When you flip it over, start lacing the hub at the hole offset just to the right of a leading spoke on the other side and run it to the hole on the rim adjacent to the other leading spoke.
If your rim holes are alternatingly offset and they're pointing the wrong way, you have to shift the leading spokes on the first side to the second hole from the right. Pay attention to this when you start with the very first spoke. If you shifted over, you'll start lacing the second side with the flange hole that's offset just to the left of the key spoke on the first side and run the spoke to the first hole on the left of the quartet adjacent to the leading spoke on the other side.
As far as disc brakes are concerned, a wheel built like this should be able to handle that torque just like any 36h 3X wheel would. If you wanted to, I'm sure you could lace it with fewer crosses if you work out the pattern and the corrections as I did. The only issue might be extreme corrections and, therefore, suboptimal spoke angles.
And there you have it! You should be able to use the same method for calculating spoke lengths for rims that group their holes into quartets in nearly any configuration, so long as the quartets are spaced by a multiple of the hole spacing.

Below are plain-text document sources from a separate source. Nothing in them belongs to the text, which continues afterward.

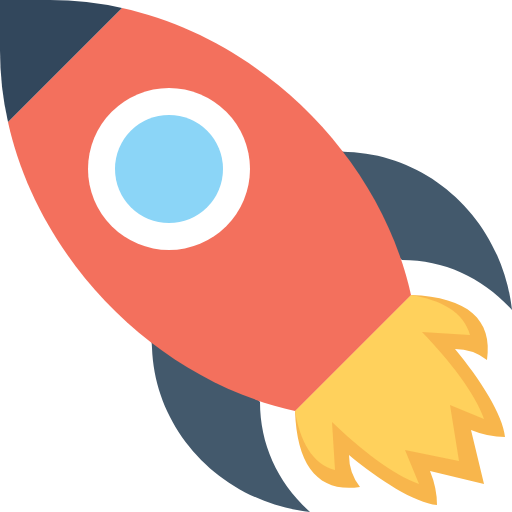
<!DOCTYPE html>
<html lang="en">
<head>
<meta charset="utf-8">
<title>Rocket icon</title>
<style>
:root {
  --background: #ffffff;
  --hull: #f3705d;
  --nose: #32475c;
  --fin: #43596c;
  --glass: #8bd5f7;
  --flame: #ffd15c;
  --flame-edge: #f8b64c;
}
html, body { margin: 0; background: var(--background); overflow: hidden; }
.rocket { display: block; width: 512px; height: 512px; }
.hull { fill: var(--hull); }
.nose { fill: var(--nose); }
.fin { fill: var(--fin); }
.window-frame { fill: var(--background); }
.window-glass { fill: var(--glass); }
.flame { fill: var(--flame); }
.flame-edge { fill: var(--flame-edge); }
</style>
</head>
<body>
<svg class="rocket" viewBox="0 0 512 512" role="img" aria-label="Rocket flying up to the left">
  <defs>
    <path id="fin" d="M340 151Q344 152 348 152C431 155 502 221 512 310C483 278 445 260 402 260L380 240Z"/>
  </defs>
  <g class="fins">
    <use class="fin" href="#fin"/>
    <use class="fin" href="#fin" transform="matrix(0 1 1 0 0 0)"/>
  </g>
  <g class="exhaust">
    <path class="flame-edge" d="M411 295C468 297 493 320 487 360Q473 349 455 349C480 379 503 415 505 437Q488 437 471 430L484 484L430 471Q437 488 437 505C415 503 379 480 349 455Q349 473 360 487C320 493 297 468 295 411Z"/>
    <path class="flame" d="M411 295C441 300 464 312 470 335L422 332C449 360 475 393 484 419L450 405L459 461L405 450L419 484C393 475 360 449 332 422L335 470C312 464 300 441 295 411Z"/>
  </g>
  <path class="hull" d="M122 8C259 38 380 155 411 295L295 411C155 380 38 259 8 122Z"/>
  <path class="nose" d="M0 0H50Q87 0 122 8L8 122Q0 87 0 50Z"/>
  <g class="window">
    <circle class="window-frame" cx="169" cy="169" r="81"/>
    <circle class="window-glass" cx="169" cy="169" r="54"/>
  </g>
</svg>
</body>
</html>
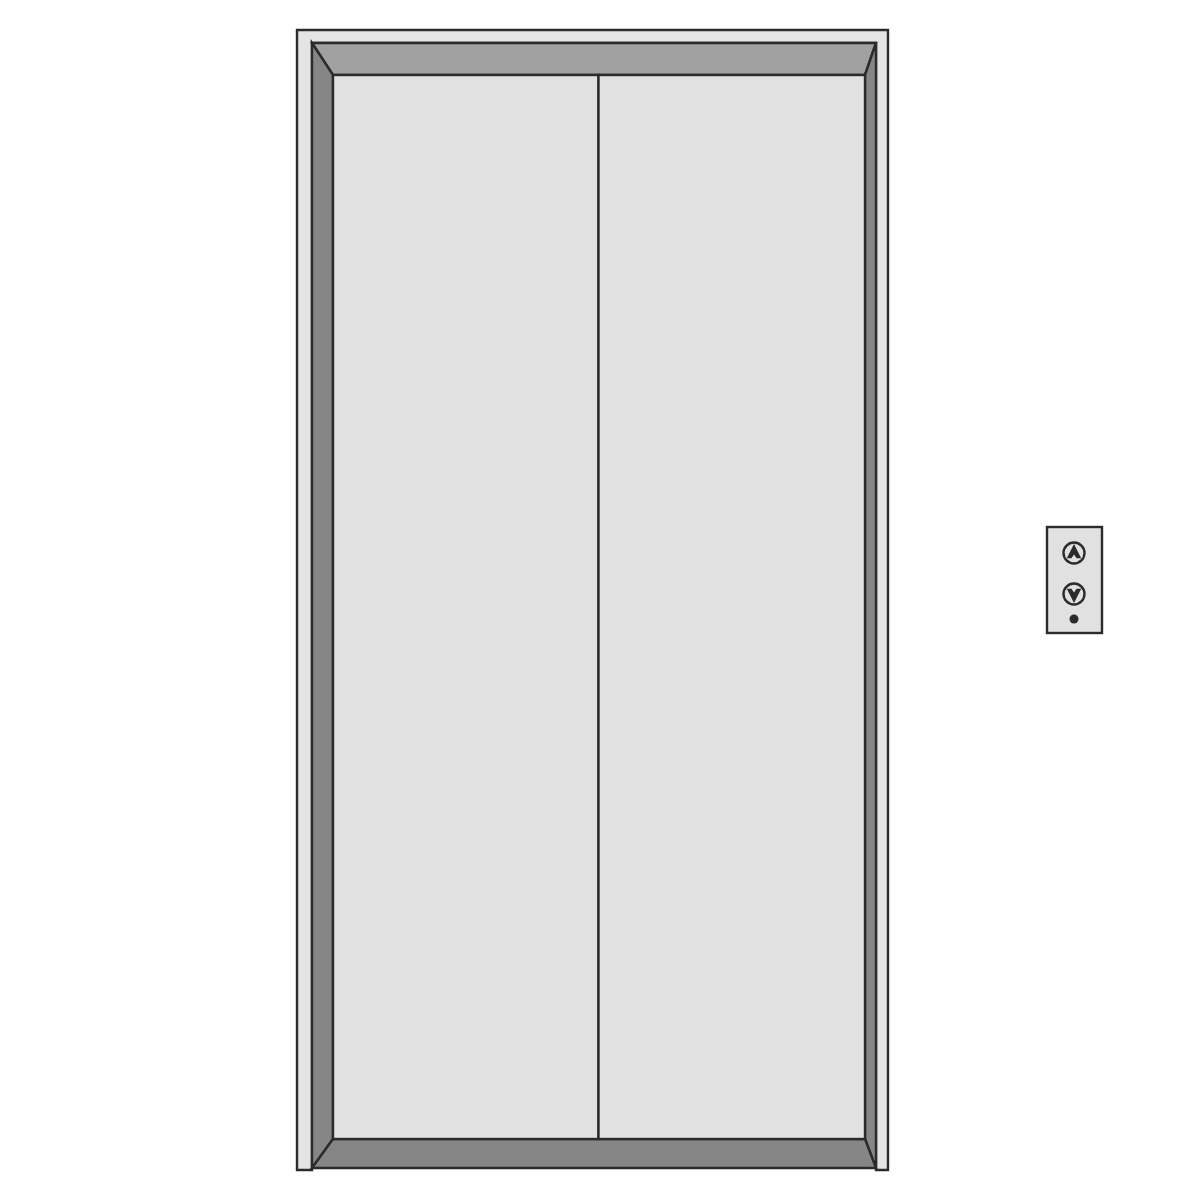
<!DOCTYPE html>
<html lang="en">
<head>
<meta charset="utf-8">
<title>Elevator doors</title>
<style>
  :root {
    --wall: #ffffff;
    --steel: #e1e1e1;
    --casing: #e4e4e4;
    --reveal-top: #a1a1a1;
    --reveal-side: #868686;
    --reveal-sill: #868686;
    --line: #2b2b2b;
  }
  html, body { margin: 0; width: 1200px; height: 1200px; overflow: hidden; background: var(--wall); }
  svg { display: block; }
  .outlined { stroke: var(--line); stroke-width: 2.4; stroke-linejoin: miter; }
  .casing { fill: var(--casing); }
  .reveal-top { fill: var(--reveal-top); }
  .reveal-side { fill: var(--reveal-side); }
  .reveal-sill { fill: var(--reveal-sill); }
  .door, .plate, .button { fill: var(--steel); }
  .arrow, .keyhole { fill: var(--line); }
</style>
</head>
<body>
<svg width="1200" height="1200" viewBox="0 0 1200 1200" role="img" aria-label="Closed elevator doors with a call panel on the right">
  <defs>
    <g id="call-button">
      <circle class="button outlined" r="10.5"/>
      <path class="arrow" d="M0-9 7.2 5.2H2.6L0 1.4-2.6 5.2H-7.2Z"/>
    </g>
  </defs>

  <g id="door-frame" class="outlined">
    <path class="casing" d="M297 30H888V1170H876V43H312V1170H297Z"/>
    <path class="reveal-top" d="M312 43H876L865 75H333Z"/>
    <path class="reveal-side" d="M312 43 333 75V1139L312 1168Z"/>
    <path class="reveal-side" d="M876 43 865 75V1139L876 1168Z"/>
    <path class="reveal-sill" d="M333 1139H865L876 1168H312Z"/>
  </g>

  <g id="doors" class="outlined">
    <rect class="door" x="333" y="75" width="265.5" height="1064"/>
    <rect class="door" x="598.5" y="75" width="266.5" height="1064"/>
  </g>

  <g id="call-panel">
    <rect class="plate outlined" x="1047" y="527" width="55" height="106"/>
    <use href="#call-button" x="1074" y="553"/>
    <use href="#call-button" transform="translate(1074 594) rotate(180)"/>
    <circle class="keyhole" cx="1074" cy="619" r="4.5"/>
  </g>
</svg>
</body>
</html>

In retrospect, I realize I could've done the 4x8 simply as 32h 3X using the same approach I used for the 4x9, but I was trying to get as many crosses as possible in order to make it a bit stronger. With 64h 7X (4X,3X) I get 4 additional crosses on each side and an ever so slightly more ideal spoke angle compared to 6X (3X). I think I would've arrived at the same correction for trailing spokes (1/32 the circumference of the hub flange). The difference would've been in the base spoke length calculation. 7X spokes are fractionally longer than 6X.